Data for the task: Begin

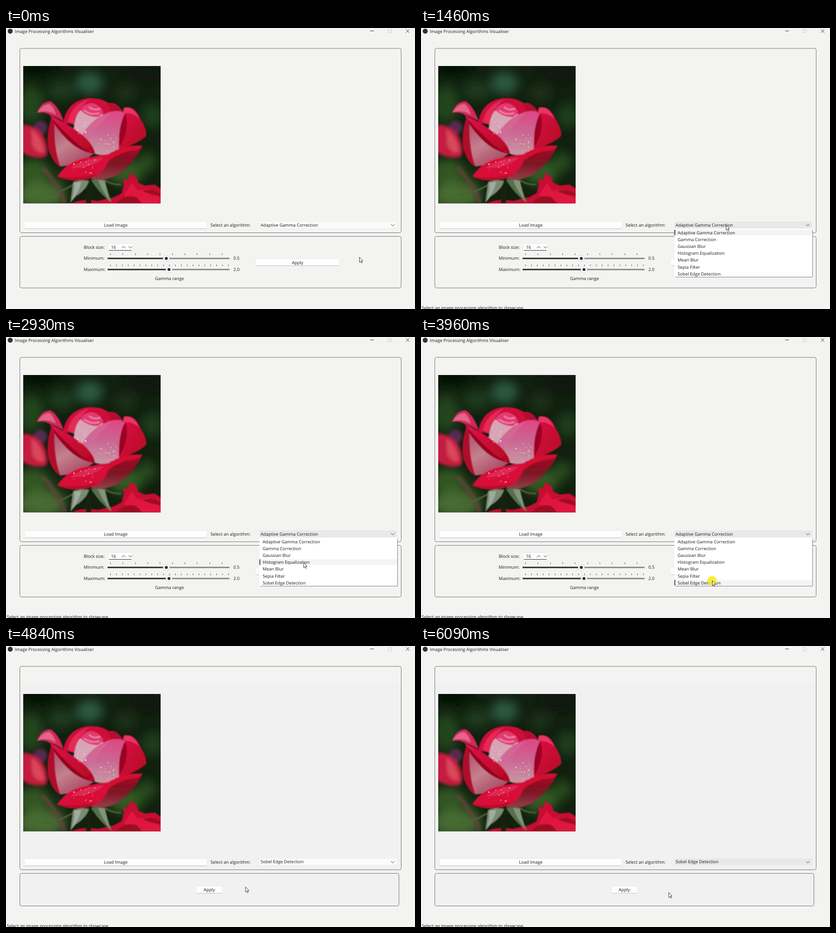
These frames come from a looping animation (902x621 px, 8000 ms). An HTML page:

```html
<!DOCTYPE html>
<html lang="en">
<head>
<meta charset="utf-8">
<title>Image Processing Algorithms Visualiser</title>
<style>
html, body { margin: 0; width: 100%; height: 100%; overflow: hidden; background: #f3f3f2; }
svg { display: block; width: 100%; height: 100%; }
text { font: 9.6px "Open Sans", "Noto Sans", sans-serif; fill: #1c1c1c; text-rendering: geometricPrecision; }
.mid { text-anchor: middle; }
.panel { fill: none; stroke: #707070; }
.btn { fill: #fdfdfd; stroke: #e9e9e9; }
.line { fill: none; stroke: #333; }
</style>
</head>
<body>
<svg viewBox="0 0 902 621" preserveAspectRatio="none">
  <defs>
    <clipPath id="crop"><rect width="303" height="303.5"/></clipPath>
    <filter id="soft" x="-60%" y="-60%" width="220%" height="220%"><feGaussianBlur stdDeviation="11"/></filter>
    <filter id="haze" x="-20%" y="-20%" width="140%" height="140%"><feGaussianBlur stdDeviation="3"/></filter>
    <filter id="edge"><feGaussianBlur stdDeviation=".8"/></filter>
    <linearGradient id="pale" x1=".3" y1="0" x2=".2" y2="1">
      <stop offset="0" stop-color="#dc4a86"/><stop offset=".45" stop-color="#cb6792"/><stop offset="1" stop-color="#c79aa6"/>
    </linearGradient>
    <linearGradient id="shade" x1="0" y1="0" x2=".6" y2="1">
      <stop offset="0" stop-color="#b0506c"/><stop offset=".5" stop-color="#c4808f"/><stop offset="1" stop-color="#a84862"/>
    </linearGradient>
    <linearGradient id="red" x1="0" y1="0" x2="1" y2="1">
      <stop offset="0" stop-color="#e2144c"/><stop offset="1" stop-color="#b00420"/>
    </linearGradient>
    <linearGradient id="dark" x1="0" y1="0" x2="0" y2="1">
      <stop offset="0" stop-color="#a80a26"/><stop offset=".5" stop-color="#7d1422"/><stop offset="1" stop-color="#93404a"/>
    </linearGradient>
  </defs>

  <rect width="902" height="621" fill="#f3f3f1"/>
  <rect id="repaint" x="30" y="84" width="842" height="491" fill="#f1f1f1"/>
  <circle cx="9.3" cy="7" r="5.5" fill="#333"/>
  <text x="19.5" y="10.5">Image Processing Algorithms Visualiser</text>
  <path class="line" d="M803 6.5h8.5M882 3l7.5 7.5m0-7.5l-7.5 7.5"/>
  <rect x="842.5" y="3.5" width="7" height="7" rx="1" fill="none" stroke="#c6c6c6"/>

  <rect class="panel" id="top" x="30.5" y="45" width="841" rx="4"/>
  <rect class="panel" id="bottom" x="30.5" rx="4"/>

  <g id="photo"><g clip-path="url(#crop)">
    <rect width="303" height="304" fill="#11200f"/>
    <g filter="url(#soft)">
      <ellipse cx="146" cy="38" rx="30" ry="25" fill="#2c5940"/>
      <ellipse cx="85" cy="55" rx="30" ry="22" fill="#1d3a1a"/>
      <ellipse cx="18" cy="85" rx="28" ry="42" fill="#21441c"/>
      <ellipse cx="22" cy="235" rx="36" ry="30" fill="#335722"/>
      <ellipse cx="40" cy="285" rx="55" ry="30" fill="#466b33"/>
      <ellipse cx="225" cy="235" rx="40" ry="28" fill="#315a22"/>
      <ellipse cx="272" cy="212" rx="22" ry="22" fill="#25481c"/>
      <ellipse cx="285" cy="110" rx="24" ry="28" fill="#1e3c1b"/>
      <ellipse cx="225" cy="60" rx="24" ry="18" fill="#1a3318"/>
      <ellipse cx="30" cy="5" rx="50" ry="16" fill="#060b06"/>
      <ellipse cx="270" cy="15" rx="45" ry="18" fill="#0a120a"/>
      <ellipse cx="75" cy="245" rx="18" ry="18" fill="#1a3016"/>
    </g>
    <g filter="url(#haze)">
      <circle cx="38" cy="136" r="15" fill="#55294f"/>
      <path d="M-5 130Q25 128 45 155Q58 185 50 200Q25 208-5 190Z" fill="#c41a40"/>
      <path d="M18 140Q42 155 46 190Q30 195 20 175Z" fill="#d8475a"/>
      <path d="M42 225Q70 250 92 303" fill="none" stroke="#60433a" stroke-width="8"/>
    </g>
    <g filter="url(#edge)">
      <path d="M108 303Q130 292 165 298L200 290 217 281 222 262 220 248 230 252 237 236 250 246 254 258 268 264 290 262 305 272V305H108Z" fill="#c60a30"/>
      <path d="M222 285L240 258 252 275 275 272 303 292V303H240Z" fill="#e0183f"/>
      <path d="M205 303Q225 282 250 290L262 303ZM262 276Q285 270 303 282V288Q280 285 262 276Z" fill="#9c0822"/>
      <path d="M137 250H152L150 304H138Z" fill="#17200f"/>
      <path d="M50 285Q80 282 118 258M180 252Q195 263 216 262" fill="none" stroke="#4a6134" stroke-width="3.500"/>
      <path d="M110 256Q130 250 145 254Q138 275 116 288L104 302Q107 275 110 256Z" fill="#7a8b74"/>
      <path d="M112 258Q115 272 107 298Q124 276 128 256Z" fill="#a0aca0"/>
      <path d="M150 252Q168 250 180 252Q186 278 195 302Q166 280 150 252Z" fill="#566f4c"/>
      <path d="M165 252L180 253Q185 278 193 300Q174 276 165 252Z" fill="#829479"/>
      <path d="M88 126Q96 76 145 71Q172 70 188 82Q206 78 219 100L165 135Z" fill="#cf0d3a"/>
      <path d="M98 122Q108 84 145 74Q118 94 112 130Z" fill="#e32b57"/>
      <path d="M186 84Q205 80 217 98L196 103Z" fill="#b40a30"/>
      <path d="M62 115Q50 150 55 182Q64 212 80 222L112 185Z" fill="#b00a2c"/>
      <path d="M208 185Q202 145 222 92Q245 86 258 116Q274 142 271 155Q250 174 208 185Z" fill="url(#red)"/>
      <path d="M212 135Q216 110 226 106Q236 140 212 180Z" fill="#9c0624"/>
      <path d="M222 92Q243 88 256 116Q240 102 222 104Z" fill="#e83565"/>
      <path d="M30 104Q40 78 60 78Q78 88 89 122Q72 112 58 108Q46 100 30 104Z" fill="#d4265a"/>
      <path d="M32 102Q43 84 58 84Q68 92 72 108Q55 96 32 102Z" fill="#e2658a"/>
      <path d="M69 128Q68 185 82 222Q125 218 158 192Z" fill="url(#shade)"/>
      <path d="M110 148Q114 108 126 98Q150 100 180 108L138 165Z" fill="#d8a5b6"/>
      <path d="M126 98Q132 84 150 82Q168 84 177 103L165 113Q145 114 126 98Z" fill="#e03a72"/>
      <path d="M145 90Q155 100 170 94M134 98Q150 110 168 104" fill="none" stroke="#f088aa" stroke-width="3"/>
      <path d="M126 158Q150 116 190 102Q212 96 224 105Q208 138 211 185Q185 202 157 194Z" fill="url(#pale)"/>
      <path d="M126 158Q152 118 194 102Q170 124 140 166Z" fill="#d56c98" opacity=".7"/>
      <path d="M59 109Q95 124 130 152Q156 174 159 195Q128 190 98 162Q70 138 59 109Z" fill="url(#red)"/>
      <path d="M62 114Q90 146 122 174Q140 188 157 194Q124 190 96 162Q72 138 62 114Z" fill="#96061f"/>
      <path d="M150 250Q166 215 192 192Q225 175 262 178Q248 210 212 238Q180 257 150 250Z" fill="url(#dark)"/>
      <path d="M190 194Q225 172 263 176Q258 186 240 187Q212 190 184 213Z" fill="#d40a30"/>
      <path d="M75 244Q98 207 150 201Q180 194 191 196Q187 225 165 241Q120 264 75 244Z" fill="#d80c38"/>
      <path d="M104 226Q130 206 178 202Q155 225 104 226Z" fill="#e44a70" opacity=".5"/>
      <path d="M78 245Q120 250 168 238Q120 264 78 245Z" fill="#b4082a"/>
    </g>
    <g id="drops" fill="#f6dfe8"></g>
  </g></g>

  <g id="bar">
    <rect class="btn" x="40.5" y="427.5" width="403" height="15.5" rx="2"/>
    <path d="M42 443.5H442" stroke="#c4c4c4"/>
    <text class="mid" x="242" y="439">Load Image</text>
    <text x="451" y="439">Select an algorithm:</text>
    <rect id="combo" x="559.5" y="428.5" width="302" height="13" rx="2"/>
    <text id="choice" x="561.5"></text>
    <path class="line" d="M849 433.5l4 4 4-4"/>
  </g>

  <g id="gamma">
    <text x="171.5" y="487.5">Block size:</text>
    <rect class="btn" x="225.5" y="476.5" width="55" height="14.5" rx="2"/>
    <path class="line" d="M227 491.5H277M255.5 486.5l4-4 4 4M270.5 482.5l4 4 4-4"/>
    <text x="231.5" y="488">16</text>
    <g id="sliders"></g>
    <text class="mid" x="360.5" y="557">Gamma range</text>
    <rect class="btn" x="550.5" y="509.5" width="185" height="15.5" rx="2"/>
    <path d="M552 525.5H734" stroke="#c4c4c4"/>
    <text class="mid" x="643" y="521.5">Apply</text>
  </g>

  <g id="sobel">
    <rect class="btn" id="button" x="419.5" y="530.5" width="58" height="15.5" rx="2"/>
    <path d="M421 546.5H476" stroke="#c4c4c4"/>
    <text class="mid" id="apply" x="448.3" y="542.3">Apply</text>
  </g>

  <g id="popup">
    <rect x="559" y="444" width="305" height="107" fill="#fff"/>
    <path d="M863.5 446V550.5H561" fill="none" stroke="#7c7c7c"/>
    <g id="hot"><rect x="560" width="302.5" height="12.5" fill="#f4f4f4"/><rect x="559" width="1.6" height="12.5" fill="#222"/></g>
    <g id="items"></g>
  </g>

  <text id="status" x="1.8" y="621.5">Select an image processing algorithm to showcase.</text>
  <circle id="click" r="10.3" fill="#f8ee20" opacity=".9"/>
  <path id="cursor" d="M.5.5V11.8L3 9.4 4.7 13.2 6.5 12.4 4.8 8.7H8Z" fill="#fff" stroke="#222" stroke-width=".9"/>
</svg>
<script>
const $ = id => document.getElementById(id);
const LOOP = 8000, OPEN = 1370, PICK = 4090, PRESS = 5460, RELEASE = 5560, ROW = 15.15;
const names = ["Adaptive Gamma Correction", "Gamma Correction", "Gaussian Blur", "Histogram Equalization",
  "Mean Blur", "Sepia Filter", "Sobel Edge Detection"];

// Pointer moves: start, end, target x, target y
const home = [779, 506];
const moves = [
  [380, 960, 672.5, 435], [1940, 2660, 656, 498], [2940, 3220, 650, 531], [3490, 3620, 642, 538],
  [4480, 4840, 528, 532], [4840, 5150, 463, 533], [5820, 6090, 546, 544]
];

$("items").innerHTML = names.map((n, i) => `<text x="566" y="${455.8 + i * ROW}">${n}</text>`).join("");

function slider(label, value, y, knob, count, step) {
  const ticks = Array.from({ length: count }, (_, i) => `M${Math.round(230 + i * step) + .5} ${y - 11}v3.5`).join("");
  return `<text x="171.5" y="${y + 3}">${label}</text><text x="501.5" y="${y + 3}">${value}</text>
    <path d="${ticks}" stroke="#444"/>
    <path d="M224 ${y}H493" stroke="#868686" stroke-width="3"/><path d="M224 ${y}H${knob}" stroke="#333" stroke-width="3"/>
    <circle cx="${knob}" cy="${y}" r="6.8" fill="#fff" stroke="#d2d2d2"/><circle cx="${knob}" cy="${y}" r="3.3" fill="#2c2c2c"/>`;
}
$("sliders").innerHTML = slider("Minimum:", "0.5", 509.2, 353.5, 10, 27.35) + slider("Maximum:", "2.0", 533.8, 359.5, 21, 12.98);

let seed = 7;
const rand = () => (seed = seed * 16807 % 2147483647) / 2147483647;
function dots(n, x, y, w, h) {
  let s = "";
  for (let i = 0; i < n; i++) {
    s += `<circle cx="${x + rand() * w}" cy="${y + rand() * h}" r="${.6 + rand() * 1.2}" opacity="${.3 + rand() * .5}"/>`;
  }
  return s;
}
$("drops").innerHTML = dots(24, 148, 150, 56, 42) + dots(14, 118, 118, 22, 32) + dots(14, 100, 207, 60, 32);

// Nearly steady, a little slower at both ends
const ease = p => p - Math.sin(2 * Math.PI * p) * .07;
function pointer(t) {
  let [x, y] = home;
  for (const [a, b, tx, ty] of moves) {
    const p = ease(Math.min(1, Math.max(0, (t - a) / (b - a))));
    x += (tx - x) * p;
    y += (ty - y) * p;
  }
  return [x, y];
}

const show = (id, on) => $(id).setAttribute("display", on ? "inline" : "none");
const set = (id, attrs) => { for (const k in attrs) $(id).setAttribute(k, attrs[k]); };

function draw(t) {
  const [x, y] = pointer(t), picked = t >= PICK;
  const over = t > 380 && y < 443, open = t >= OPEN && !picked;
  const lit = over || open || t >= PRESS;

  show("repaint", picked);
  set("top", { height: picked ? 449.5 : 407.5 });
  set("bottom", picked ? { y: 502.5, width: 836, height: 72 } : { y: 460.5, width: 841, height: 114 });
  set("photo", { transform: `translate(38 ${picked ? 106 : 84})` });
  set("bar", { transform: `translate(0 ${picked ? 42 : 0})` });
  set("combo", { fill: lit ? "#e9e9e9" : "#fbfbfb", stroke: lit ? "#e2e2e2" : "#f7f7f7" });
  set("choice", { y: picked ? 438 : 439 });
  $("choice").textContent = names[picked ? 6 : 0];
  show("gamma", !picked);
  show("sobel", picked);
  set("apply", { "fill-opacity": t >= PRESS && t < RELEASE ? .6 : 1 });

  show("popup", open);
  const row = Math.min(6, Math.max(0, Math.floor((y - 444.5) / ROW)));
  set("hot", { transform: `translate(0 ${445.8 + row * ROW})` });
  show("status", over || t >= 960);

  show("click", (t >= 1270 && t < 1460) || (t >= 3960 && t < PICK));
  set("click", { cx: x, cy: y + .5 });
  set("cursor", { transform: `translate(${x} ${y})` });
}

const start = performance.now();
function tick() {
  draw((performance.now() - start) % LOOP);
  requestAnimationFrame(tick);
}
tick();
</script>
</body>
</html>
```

Data for the task: End

### Problem to solve
For each line in the data that holds the word "Math", copy the line.

### Your solution
  const ticks = Array.from({ length: count }, (_, i) => `M${Math.round(230 + i * step) + .5} ${y - 11}v3.5`).join("");
const ease = p => p - Math.sin(2 * Math.PI * p) * .07;
    const p = ease(Math.min(1, Math.max(0, (t - a) / (b - a))));
  const row = Math.min(6, Math.max(0, Math.floor((y - 444.5) / ROW)));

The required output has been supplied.